The digital economy has been a major boon to U.S. domestic and international trade, as is documented by a new report by the United States International Trade Commission entitled Digital Trade in the U.S. and Global Economies (summary here). And even though the report shows important benefits from digital trade, those benefits are likely understated. This is because the report limited its analysis to “digitally intensive” sectors, which means that its numbers exclude contributions from firms that only use digital trade as a smaller part of their business.
Still, digital trade has made quite an impact: the report estimates that digital trade has raised real U.S. GDP by $517.1-$710.7 billion (3.4−4.8 percent) by increasing productivity and lowering the costs of trade. By raising GDP, digital trade increased average wages, and the increased wages likely contributed to increased employment by as much as 2.4 million jobs.

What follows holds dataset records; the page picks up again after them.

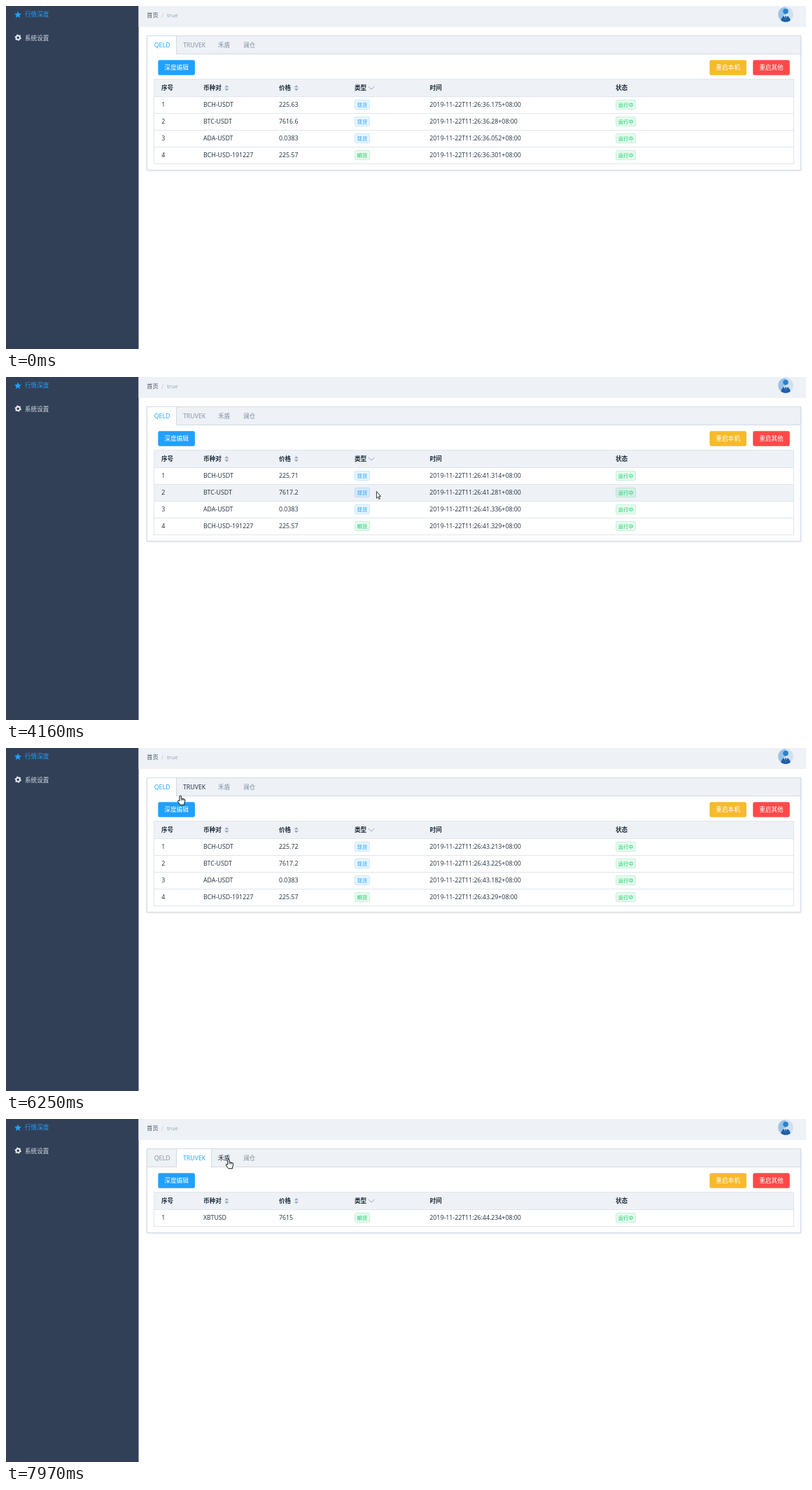
Write an HTML page with a canvas that moves like this. It is 1143x490 px and loops after 8000 ms.

```html
<!DOCTYPE html>
<html lang="zh-CN">
<head>
<meta charset="utf-8">
<title>行情深度</title>
<style>
html, body { margin: 0; width: 100%; height: 100%; overflow: hidden; background: #fff; }
canvas { display: block; width: 1143px; height: 490px; }
</style>
</head>
<body>
<canvas id="stage"></canvas>
<script>
const W = 1143, H = 490, LOOP = 8000, STEP = 77.2;
const canvas = document.getElementById('stage');
const ratio = window.devicePixelRatio || 1;
canvas.width = W * ratio;
canvas.height = H * ratio;
const c = canvas.getContext('2d');

const FONT = '"Open Sans", "Noto Sans", "Noto Sans CJK SC", "Noto Sans CJK", sans-serif';
const BLUE = '#20a0ff', INK = '#1f2d3d', GREY = '#8391a5', PALE = '#eef1f6', EDGE = '#d1dbe5', LINE = '#dfe6ec';

const TABS = [
  { name: 'QELD', x: 202, w: 42, tx: 211.7 },
  { name: 'TRUVEK', x: 244, w: 50, tx: 253 },
  { name: '禾盾', x: 294, w: 36, tx: 303 },
  { name: '澜仓', x: 330, w: 36, tx: 339 }
];
const PAIRS = ['BCH-USDT', 'BTC-USDT', 'ADA-USDT', 'BCH-USD-191227'];
const CLICK = 6700, SWAP = 6925;

// start time, first price, second price, then clock values per row
const UPDATES = [
  [0, '225.63', '7616.6', '36.175', '36.28', '36.052', '36.301'],
  [130, '225.63', '7616.6', '37.218', '37.196', '37.143', '37.265'],
  [1070, '225.7', '7616.6', '38.179', '38.173', '38.287', '38.249'],
  [2060, '225.72', '7616.6', '39.188', '39.188', '39.121', '39.294'],
  [3080, '225.71', '7617.2', '40.236', '40.254', '40.172', '40.318'],
  [4160, '225.71', '7617.2', '41.314', '41.281', '41.336', '41.329'],
  [5090, '225.71', '7617.2', '42.187', '42.159', '42.264', '42.257'],
  [6010, '225.72', '7617.2', '43.213', '43.225', '43.182', '43.29']
];

// pointer tip: time, x, y
const PATH = [
  [1590, 979, 447], [1670, 850, 354], [1750, 690, 262], [1820, 585, 208],
  [2050, 575, 204], [2210, 542, 180], [2430, 529, 163], [4380, 529, 163],
  [4460, 512, 145], [4610, 430, 99], [4770, 355, 90], [4930, 290, 87],
  [5090, 265, 88], [5370, 257, 96], [5460, 257, 96], [5530, 252, 95],
  [5690, 244, 87], [6080, 244, 87], [6150, 246, 79], [6300, 252, 57],
  [6460, 255, 47], [7080, 255, 47], [7150, 258, 53], [7300, 278, 72],
  [7450, 318, 68], [7540, 347, 62], [7700, 345, 59], [7850, 318, 57], [8000, 318, 57]
];

function pointer(t) {
  if (t < PATH[0][0]) return null;
  let i = 0;
  while (i < PATH.length - 2 && t >= PATH[i + 1][0]) i++;
  const [t0, x0, y0] = PATH[i], [t1, x1, y1] = PATH[i + 1];
  const k = Math.min(1, (t - t0) / (t1 - t0));
  return { x: x0 + (x1 - x0) * k, y: y0 + (y1 - y0) * k };
}

const inside = (p, x, y, w, h) => !!p && p.x >= x && p.x < x + w && p.y >= y && p.y < y + h;

function mix(a, b, k) {
  const ch = (s, i) => parseInt(s.slice(i, i + 2), 16);
  return 'rgb(' + [1, 3, 5].map(i => Math.round(ch(a, i) + (ch(b, i) - ch(a, i)) * k)).join(',') + ')';
}

function rect(x, y, w, h, fill) {
  c.fillStyle = fill;
  c.fillRect(x, y, w, h);
}

function text(s, x, cy, color, size = 8.8, weight = 400) {
  c.font = `${weight} ${size}px ${FONT}`;
  c.fillStyle = color;
  c.fillText(s, x, cy + size * 0.365);
}

function round(x, y, w, h, r, fill, stroke) {
  c.beginPath();
  c.roundRect(x, y, w, h, r);
  c.fillStyle = fill;
  c.fill();
  if (stroke) {
    c.lineWidth = 1;
    c.strokeStyle = stroke;
    c.stroke();
  }
}

function poly(points, fill, stroke, width = 1) {
  c.beginPath();
  points.forEach(([x, y]) => c.lineTo(x, y));
  if (fill) {
    c.closePath();
    c.fillStyle = fill;
    c.fill();
  }
  if (stroke) {
    c.lineWidth = width;
    c.strokeStyle = stroke;
    c.stroke();
  }
}

function disc(x, y, r, fill) {
  c.beginPath();
  c.arc(x, y, r, 0, Math.PI * 2);
  c.fillStyle = fill;
  c.fill();
}

function sidebar() {
  rect(0, 0, 189.5, H, '#324057');
  const star = [];
  for (let i = 0; i < 10; i++) {
    const a = i * Math.PI / 5 - Math.PI / 2, r = i % 2 ? 2.4 : 5.2;
    star.push([17 + r * Math.cos(a), 12.7 + r * Math.sin(a)]);
  }
  poly(star, BLUE);
  text('行情深度', 27, 12.3, BLUE, 8.6);

  const gear = [];
  for (let i = 0; i < 24; i++) {
    const a = (i + 0.5) * Math.PI / 12, r = i % 4 < 2 ? 4.7 : 3.7;
    gear.push([17.2 + r * Math.cos(a), 45.2 + r * Math.sin(a)]);
  }
  poly(gear, '#e5eaf1');
  disc(17.2, 45.2, 1.7, '#324057');
  text('系统设置', 27, 45.5, '#d3dce6', 8.6);
}

function avatar() {
  c.save();
  c.beginPath();
  c.arc(1114, 12, 10.8, 0, Math.PI * 2);
  c.clip();
  rect(1103, 1, 11, 22, '#9ac3e6');
  rect(1114, 1, 11, 22, '#cfe0ef');
  c.beginPath();
  c.ellipse(1114, 22, 6.8, 8.6, 0, 0, Math.PI * 2);
  c.fillStyle = '#1c5ea8';
  c.fill();
  poly([[1111.3, 13], [1116.7, 13], [1114, 20]], '#e8f2fb');
  poly([[1113.3, 14], [1114.7, 14], [1115, 18], [1114, 20], [1113, 18]], '#1c5ea8');
  disc(1114, 7.6, 3.8, '#2a80cc');
  c.restore();
}

function topbar() {
  rect(189.5, 0, W - 189.5, 30, PALE);
  text('首页', 201.3, 13.5, '#48576a', 8.1, 500);
  text('/', 222, 13.5, '#bfcbd9', 8.3);
  text('true', 230, 13.3, '#8fa3ba', 8);
  avatar();
}

function card(bottom) {
  c.save();
  c.shadowColor = 'rgba(0,0,0,.14)';
  c.shadowBlur = 2.8 * ratio;
  c.shadowOffsetY = 1.2 * ratio;
  rect(201.3, 42.3, 934.4, bottom - 41.6, '#fff');
  c.restore();
  c.lineWidth = 1;
  c.strokeStyle = EDGE;
  c.strokeRect(201.5, 42.5, 934, bottom - 42);
}

function tabBar(t, p) {
  rect(202, 43, 933, 25, PALE);
  rect(202, 68, 933, 1, EDGE);
  const active = t < CLICK ? 0 : 1;
  const k = Math.max(0, Math.min(1, (t - CLICK) / 300));
  TABS.forEach((tab, i) => {
    let color = inside(p, tab.x, 43, tab.w, 25) ? INK : GREY;
    if (i === active) {
      rect(tab.x, 43, tab.w, 26, '#fff');
      if (i) rect(tab.x - 1, 43, 1, 26, EDGE);
      rect(tab.x + tab.w - 1, 43, 1, 26, EDGE);
      color = i ? mix(INK, BLUE, k) : BLUE;
    } else if (i === 0) {
      rect(tab.x, 43, tab.w - 1, 25, mix('#ffffff', PALE, k));
      color = mix(BLUE, GREY, k);
    }
    text(tab.name, tab.tx, 55.8, color, i < 2 ? 8.8 : 8.6);
  });
}

function button(label, x, fill) {
  round(x, 77.3, 52.6, 21.5, 2.4, fill);
  text(label, x + 9, 88.2, '#fff', 8.65, 500);
}

function tag(label, x, cy, w, rgb) {
  round(x + 0.5, cy - 6.7, w - 1, 13.4, 2.3, `rgba(${rgb},.1)`, `rgba(${rgb},.2)`);
  text(label, x + 3.5, cy + 0.2, `rgb(${rgb})`, 7.4);
}

function sorter(x) {
  poly([[x - 3, 116.2], [x, 113], [x + 3, 116.2]], '#97a8be');
  poly([[x - 3, 118], [x, 121.2], [x + 3, 118]], '#97a8be');
}

function tableRows(t) {
  if (t >= SWAP) return [['XBTUSD', '7615', '44.234', true]];
  const u = UPDATES.filter(v => v[0] <= t).pop();
  const prices = [u[1], u[2], '0.0383', '225.57'];
  return PAIRS.map((pair, i) => [pair, prices[i], u[3 + i], i === 3]);
}

function table(rows, p) {
  const bottom = 129 + rows.length * 24;
  rect(212, 105, 913, 24, PALE);
  [['序号', 222], ['币种对', 282], ['价格', 390], ['类型', 498], ['时间', 605.5], ['状态', 871]]
    .forEach(([s, x]) => text(s, x, 117, INK, 8.6, 700));
  sorter(315.3);
  sorter(414.8);
  poly([[517.5, 115], [522, 119], [526.3, 115]], null, '#97a8be', 1);

  rows.forEach(([pair, price, clock, future], i) => {
    const y = 129 + i * 24, cy = y + 12;
    if (inside(p, 212, y, 913, 24)) rect(212, y, 913, 24, PALE);
    text(String(i + 1), 222.3, cy - 0.3, INK);
    text(pair, 282, cy - 0.3, INK);
    text(price, 390, cy - 0.3, INK);
    text(`2019-11-22T11:26:${clock}+08:00`, 605.3, cy - 0.3, INK);
    tag(future ? '期货' : '现货', 498, cy, 22, future ? '19,206,102' : '32,160,255');
    tag('运行中', 871, cy, 29, '19,206,102');
  });
  for (let y = 129; y <= bottom; y += 24) rect(211, y, 915, 1, LINE);
  c.lineWidth = 1;
  c.strokeStyle = LINE;
  c.strokeRect(211.5, 104.5, 914, bottom - 104);
}

function cursor(p, hand) {
  c.save();
  c.translate(p.x, p.y);
  c.lineJoin = 'round';
  if (hand) {
    c.beginPath();
    c.moveTo(-1.2, 8.2);
    c.lineTo(-1.2, 1.3);
    c.quadraticCurveTo(0, -0.5, 1.2, 1.3);
    c.lineTo(1.2, 4.8);
    c.lineTo(5.5, 5.6);
    c.quadraticCurveTo(6.9, 6, 6.7, 7.5);
    c.lineTo(5.7, 11.3);
    c.lineTo(5.4, 13.8);
    c.lineTo(-0.2, 13.8);
    c.lineTo(-3.9, 8.9);
    c.quadraticCurveTo(-3.6, 6.6, -1.2, 8.2);
    c.closePath();
    c.fillStyle = '#fff';
    c.fill();
    c.lineWidth = 1;
    c.strokeStyle = '#111';
    c.stroke();
    c.beginPath();
    [1.2, 3, 4.8].forEach(x => { c.moveTo(x, 5.2); c.lineTo(x, 7.6); });
    c.lineWidth = 0.7;
    c.stroke();
  } else {
    poly([[0.4, 0.5], [0.4, 10.2], [2.5, 8.2], [3.9, 11.4], [5.3, 10.8], [3.9, 7.7], [6.4, 7.5], [0.4, 0.5]],
      '#fff', '#222', 0.9);
  }
  c.restore();
}

function draw(t) {
  const st = t < 130 ? 0 : 130 + Math.floor((t - 130) / STEP) * STEP;
  const p = pointer(st);
  const rows = tableRows(t);
  const onButton = inside(p, 217, 77, 53, 22);
  const onTab = inside(p, 202, 43, 164, 25);

  c.setTransform(ratio, 0, 0, ratio, 0, 0);
  rect(0, 0, W, H, '#fff');
  sidebar();
  topbar();
  card(138 + rows.length * 24);
  tabBar(st, p);
  button('深度编辑', 217.3, onButton ? '#4db3ff' : BLUE);
  button('重启本机', 1005.3, '#f7ba2a');
  button('重启其他', 1067.2, '#ff4949');
  table(rows, p);
  if (p) cursor(p, onButton || onTab);
}

const start = performance.now();
function tick() {
  draw((performance.now() - start) % LOOP);
  requestAnimationFrame(tick);
}
tick();
</script>
</body>
</html>
```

Within digitally intensive industries (and likely within many non-digitally intensive industries, although the report focused on the former), the internet has come to play a major role in everyday commerce. Firms in these industries sell nearly a trillion dollars’ worth of goods and services yearly via the internet, 30 percent of which are digital-only goods. They also do a large amount of purchasing (e.g. B2B transactions) online.
Digital trade isn’t just benefiting large companies like Amazon or Google, either. Small and medium sized enterprises (SMEs) make up a quarter of digital trade sales and fully a third of digital trade purchases. In other words, digital purchasing has been widely adopted particularly by smaller businesses.
Despite these encouraging statistics, the report’s survey data and model estimates make clear that the benefits of digital trade could be much larger. Digital trade, particularly international digital trade, has been held back because many countries have not done enough to create the right policy environment for it to flourish. Non-tariff trade barriers such as localization requirements, market access limits, and even data privacy and protection requirements can make it difficult for U.S. firms to compete with local ones. The lack of regulation or regulatory enforcement can also make digital trade difficult, as intellectual property rights and clear systems of liability are paramount for a well-functioning digital trade regime.
Although the idea that digital trade benefits the economy is not exactly revolutionary, the ITC report does a good job of summing up those benefits and also provides a number of interesting insights into how firms are using the internet to improve and expand their business. U.S. firms have many strengths, but they are facing increasingly strong competition. It is imperative that the competition is fair and that we continue to support the ongoing transition of U.S. businesses into the digital economy.
(photo courtesy of tweakfest)